The surprising fact is energy efficiency employs more than 2 million workers, which is over four times more jobs than solar, wind, coal, and fossil gas combined.Forest Bradley-Wright | December 22, 2021
Clean energy is not only the power we generate but also the power we save – a.k.a. energy efficiency. Every kilowatt-hour saved through efficiency reduces the need for energy from fossil fuel power plants – thereby eliminating harmful carbon emissions.
What is Energy Efficiency?
By comparison to solar and wind energy, or even traditional fossil fuel power plants, energy efficiency is humble and often common sense. Solar power, for instance, is highly visible – both in the news and on top of people’s houses. While just as important, most energy efficiency improvements are not nearly as recognizable because they tend to be located in hard-to-see places, or else they’re hiding in plain sight. Here are just a few examples:
- Insulation in attics, walls, and under floors
- Door sweeps, caulk, and foam used to seal air leaks around windows, doors, and plumbing penetrations
- Heating and air conditioning systems, ductwork, and thermostats
- Water heaters, appliances, and household electronics
- LED Lighting and controls
And the list goes on and on. There are literally thousands of energy efficiency measures, each one fitting seamlessly into our ordinary lives. They use less energy than the standard version of the same products, or they help to reduce structural loss of thermal energy (in other words, they keep your heat and air conditioning inside your home). The opportunities for efficiency are endless if often underappreciated…especially in the Southeast.
Clean Energy Drives New Job Creation
As the transition to clean energy has gained momentum, it has been creating a lot of jobs. With the rapid expansion of solar and wind energy in recent years, renewable energy has seen some of the fastest new job growth in the country (and not just in relation to the energy sector). According to the 2019 U.S. Energy and Employment Report, by 2018 the solar sector employed 242,343 direct workers and the wind sector employed 111,166. That’s an impressive accomplishment, especially when compared to 86,202 coal jobs and 43,526 fossil gas jobs at the time.
So, how does energy efficiency stack up? A comparison between hiring in renewable energy and energy efficiency reveals some surprising results.
Surprising fact: the same U.S. Energy and Employment Report noted above shows that the largest source of employment in the energy sector doesn’t come from power generation at all, it’s from energy efficiency – which in 2018 employed 2,324,866 workers. That’s nearly ten times more jobs than solar, 20 times higher than wind, and 50 times more employment than the fossil gas sector. What’s more, from 2016-2018 efficiency jobs were also growing at the fastest rate in the energy sector, 5.37% annually.
“Energy Efficiency employment covers both the production and installation of energy-saving products and the provision of services that reduce end-use energy consumption.”
– U.S. Energy & Employment Report
Unfortunately, the Covid-19 pandemic caused significant job losses across all parts of the energy sector. The 2021 U.S. Energy and Employment Report revealed that the largest total number of jobs lost in the entire energy sector was from energy efficiency, down 272,000 (11.4%) from the previous year.

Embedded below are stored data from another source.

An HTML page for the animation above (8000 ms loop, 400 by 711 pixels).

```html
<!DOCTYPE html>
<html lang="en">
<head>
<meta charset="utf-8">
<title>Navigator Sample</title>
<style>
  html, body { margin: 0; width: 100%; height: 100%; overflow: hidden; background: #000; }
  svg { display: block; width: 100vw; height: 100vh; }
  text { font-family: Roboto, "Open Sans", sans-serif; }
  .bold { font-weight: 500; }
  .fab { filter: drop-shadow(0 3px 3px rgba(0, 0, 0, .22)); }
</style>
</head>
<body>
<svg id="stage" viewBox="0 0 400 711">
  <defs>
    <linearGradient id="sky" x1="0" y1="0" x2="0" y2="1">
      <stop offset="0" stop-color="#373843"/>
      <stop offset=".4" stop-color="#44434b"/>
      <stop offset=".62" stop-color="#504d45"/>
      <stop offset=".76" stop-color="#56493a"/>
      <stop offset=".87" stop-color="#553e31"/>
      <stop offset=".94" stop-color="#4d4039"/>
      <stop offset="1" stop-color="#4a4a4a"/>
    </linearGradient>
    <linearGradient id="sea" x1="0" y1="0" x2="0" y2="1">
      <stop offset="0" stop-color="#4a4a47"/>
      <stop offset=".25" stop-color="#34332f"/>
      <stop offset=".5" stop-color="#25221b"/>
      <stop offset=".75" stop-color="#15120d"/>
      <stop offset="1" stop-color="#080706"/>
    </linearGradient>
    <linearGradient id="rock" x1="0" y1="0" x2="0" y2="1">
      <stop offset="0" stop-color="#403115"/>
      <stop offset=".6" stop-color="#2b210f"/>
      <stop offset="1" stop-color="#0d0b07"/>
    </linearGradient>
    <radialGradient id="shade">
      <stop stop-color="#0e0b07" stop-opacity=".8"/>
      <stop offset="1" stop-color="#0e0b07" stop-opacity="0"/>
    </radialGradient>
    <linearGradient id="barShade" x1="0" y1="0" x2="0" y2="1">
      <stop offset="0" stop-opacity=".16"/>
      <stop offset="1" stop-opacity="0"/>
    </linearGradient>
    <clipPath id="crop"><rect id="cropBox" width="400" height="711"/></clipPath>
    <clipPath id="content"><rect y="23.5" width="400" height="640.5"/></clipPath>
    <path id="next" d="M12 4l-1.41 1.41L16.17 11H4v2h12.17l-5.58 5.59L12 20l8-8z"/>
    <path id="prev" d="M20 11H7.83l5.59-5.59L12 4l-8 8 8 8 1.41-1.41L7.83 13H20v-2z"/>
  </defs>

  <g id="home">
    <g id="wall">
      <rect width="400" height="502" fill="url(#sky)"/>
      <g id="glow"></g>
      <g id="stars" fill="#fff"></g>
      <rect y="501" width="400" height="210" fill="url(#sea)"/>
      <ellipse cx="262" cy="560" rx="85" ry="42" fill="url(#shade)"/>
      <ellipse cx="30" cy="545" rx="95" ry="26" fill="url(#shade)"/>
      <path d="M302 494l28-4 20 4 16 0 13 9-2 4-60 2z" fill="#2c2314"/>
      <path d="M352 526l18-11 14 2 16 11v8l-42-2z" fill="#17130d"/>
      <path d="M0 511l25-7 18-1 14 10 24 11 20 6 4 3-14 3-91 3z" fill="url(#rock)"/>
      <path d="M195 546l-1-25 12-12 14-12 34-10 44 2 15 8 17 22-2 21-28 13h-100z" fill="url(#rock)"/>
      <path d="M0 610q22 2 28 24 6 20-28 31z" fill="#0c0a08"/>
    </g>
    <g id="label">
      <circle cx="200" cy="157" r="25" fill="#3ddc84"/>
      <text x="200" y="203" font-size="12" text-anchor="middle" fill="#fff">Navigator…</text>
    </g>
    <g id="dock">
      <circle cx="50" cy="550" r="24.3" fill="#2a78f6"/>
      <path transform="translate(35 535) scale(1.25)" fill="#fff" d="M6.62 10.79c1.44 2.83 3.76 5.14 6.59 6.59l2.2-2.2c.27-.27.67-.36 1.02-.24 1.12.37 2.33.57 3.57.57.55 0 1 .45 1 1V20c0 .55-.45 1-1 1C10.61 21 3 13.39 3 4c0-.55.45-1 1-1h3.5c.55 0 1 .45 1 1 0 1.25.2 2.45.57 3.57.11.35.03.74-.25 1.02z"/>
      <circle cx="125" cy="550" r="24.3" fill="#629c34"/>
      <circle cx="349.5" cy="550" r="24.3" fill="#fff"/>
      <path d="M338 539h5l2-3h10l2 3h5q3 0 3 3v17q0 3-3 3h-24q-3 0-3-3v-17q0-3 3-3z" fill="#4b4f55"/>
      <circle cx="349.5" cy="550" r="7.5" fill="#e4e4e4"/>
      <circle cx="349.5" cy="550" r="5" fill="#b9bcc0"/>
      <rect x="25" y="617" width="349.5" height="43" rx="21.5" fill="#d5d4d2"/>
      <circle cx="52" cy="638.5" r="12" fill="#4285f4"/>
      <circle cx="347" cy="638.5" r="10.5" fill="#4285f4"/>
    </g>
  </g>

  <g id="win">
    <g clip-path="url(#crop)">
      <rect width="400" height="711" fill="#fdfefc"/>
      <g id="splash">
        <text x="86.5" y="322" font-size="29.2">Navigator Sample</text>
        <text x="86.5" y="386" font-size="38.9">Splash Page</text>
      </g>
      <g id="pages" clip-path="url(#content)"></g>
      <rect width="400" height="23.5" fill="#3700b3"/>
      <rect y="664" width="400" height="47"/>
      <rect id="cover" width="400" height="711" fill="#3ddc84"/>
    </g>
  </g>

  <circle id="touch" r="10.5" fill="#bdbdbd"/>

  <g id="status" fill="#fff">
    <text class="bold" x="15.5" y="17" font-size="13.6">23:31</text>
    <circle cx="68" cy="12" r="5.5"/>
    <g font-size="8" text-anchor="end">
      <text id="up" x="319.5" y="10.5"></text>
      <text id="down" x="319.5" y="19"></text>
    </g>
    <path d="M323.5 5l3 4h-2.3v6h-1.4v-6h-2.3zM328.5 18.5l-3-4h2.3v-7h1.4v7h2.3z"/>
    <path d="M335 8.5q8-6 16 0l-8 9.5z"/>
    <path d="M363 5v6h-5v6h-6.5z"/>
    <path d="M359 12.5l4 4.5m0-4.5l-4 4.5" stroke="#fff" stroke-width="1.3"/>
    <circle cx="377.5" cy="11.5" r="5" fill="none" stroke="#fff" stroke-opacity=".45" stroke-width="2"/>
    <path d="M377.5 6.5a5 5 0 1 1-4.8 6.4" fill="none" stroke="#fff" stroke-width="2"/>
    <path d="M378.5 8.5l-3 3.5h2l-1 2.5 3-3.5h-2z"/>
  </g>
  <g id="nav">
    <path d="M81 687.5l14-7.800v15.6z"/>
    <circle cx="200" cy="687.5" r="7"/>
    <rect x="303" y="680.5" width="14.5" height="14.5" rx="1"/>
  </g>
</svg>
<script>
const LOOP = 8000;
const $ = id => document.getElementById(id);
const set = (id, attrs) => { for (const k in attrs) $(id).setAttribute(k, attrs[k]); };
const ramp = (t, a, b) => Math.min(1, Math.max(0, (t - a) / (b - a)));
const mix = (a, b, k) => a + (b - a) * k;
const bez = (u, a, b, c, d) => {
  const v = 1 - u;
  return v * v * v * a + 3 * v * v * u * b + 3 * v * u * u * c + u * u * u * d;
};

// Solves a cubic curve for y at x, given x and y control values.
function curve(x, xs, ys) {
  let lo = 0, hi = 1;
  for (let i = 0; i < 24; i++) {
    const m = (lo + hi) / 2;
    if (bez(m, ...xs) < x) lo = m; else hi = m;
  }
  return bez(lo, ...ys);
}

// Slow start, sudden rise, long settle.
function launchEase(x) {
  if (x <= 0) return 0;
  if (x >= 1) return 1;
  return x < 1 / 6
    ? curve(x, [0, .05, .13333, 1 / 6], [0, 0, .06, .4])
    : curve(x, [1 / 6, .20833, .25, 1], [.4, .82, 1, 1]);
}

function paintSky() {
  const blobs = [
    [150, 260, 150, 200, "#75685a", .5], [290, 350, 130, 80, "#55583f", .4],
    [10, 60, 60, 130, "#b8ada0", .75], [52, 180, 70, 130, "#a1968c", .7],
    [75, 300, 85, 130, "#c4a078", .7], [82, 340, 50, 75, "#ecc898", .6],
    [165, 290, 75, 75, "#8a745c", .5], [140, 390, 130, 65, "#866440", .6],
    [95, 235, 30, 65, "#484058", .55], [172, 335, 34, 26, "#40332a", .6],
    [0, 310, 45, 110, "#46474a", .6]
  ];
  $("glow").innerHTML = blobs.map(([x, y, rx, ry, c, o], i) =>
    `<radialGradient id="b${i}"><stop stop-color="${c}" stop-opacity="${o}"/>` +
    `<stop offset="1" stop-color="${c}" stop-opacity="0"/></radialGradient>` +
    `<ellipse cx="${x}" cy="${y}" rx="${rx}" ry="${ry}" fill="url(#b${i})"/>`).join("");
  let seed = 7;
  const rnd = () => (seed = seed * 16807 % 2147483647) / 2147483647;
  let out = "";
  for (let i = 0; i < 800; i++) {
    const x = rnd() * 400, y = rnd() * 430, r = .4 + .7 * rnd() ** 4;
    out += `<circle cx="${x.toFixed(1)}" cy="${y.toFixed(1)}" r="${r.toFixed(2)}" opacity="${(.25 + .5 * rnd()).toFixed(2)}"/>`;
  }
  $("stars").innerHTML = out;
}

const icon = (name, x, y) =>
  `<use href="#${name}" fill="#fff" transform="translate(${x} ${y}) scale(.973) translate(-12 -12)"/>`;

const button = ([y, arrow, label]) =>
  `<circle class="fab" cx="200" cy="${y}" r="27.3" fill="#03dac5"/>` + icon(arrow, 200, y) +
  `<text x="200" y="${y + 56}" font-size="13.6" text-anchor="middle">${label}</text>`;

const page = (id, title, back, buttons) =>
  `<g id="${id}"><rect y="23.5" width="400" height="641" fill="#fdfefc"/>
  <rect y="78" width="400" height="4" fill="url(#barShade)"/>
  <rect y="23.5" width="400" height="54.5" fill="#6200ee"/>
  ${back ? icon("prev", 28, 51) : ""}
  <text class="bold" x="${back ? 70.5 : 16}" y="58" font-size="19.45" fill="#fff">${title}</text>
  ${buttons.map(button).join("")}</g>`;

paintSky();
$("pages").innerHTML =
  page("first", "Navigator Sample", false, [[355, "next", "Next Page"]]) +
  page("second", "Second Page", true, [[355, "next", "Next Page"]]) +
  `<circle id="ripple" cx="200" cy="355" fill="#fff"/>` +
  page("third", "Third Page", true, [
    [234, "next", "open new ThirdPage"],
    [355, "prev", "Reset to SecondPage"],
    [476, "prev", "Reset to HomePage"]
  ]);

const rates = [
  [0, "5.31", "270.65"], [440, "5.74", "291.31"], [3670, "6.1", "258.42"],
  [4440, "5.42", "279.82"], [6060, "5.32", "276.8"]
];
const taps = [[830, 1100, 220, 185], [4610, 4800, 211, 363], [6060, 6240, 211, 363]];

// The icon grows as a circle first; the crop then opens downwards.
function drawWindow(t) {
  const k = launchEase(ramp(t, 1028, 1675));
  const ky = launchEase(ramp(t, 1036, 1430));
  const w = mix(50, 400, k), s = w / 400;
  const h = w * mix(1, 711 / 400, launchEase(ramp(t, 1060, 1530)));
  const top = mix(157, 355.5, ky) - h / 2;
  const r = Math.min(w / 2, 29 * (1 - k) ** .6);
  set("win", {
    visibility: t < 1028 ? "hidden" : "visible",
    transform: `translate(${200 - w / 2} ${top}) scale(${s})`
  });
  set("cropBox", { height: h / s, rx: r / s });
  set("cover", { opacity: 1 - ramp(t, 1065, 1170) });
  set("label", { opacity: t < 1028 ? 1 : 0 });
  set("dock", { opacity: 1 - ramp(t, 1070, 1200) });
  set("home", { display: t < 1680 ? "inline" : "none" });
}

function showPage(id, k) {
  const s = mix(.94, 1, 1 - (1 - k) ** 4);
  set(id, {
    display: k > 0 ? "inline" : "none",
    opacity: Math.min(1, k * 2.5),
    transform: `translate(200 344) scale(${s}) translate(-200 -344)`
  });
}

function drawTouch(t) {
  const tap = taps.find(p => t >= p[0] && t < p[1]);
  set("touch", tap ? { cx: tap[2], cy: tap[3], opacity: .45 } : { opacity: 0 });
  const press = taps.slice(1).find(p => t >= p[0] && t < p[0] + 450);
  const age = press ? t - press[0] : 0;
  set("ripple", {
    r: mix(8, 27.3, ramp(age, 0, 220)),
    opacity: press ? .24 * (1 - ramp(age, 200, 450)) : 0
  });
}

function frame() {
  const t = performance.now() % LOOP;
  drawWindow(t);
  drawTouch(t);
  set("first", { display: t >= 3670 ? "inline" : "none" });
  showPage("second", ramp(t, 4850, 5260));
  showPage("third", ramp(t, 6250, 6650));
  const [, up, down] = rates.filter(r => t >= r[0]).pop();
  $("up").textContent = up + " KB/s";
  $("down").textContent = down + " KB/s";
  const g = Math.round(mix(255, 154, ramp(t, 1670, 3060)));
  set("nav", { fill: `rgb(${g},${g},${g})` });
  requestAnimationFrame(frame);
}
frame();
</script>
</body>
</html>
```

Nearly two-thirds of the job losses were in the construction sector. Even so, energy efficiency is still an enormous source of employment, as shown in the chart above.
Role of Utility Efficiency Programs
Energy efficiency savings, and job creation, tend to be driven by three types of policies:
- Building codes
- Appliance and device standards
- Incentive programs administered by regulated utilities
Our work at SACE focuses primarily on utility-administered energy efficiency programs. Each year we track their performance closely and present findings in our Energy Efficiency in the Southeast Annual Reports. Unlike codes and standards, utility efficiency programs are funded by dollars that would otherwise have been spent on more expensive (and wasted) power generation. Additionally, utility efficiency programs reach far beyond codes and standards, which merely establish minimum performance requirements. Finally, utility efficiency programs provide access to efficiency savings opportunities for families who are not interested, or able, to buy new houses or appliances (and therefore would not readily benefit from the latest codes and standards).
Unfortunately, the Southeast has long trailed the rest of the country in utility energy efficiency performance. As a result, many states in our region have among the nation’s highest average residential energy usage – AND some of the highest monthly bills. But if there is to be an upside to all those years of underinvestment, it is that there remains tremendous untapped energy efficiency saving potential in the Southeast. If seriously pursued, this potential could still yield tremendous economic benefits for customers – while also driving new job growth.
Ultimately, wasted energy drains money out of our local economy, while energy efficiency creates jobs and puts dollars back in family budgets. As a result, more dollars circulating in local economies, creating even more new jobs and business growth opportunities. The transition to a clean energy future will require pursuing every available strategy – but none will be more affordable or create more jobs than energy efficiency.
Stay tuned for the release of our 4th Energy Efficiency in the Southeast Annual Report scheduled for release in early 2022!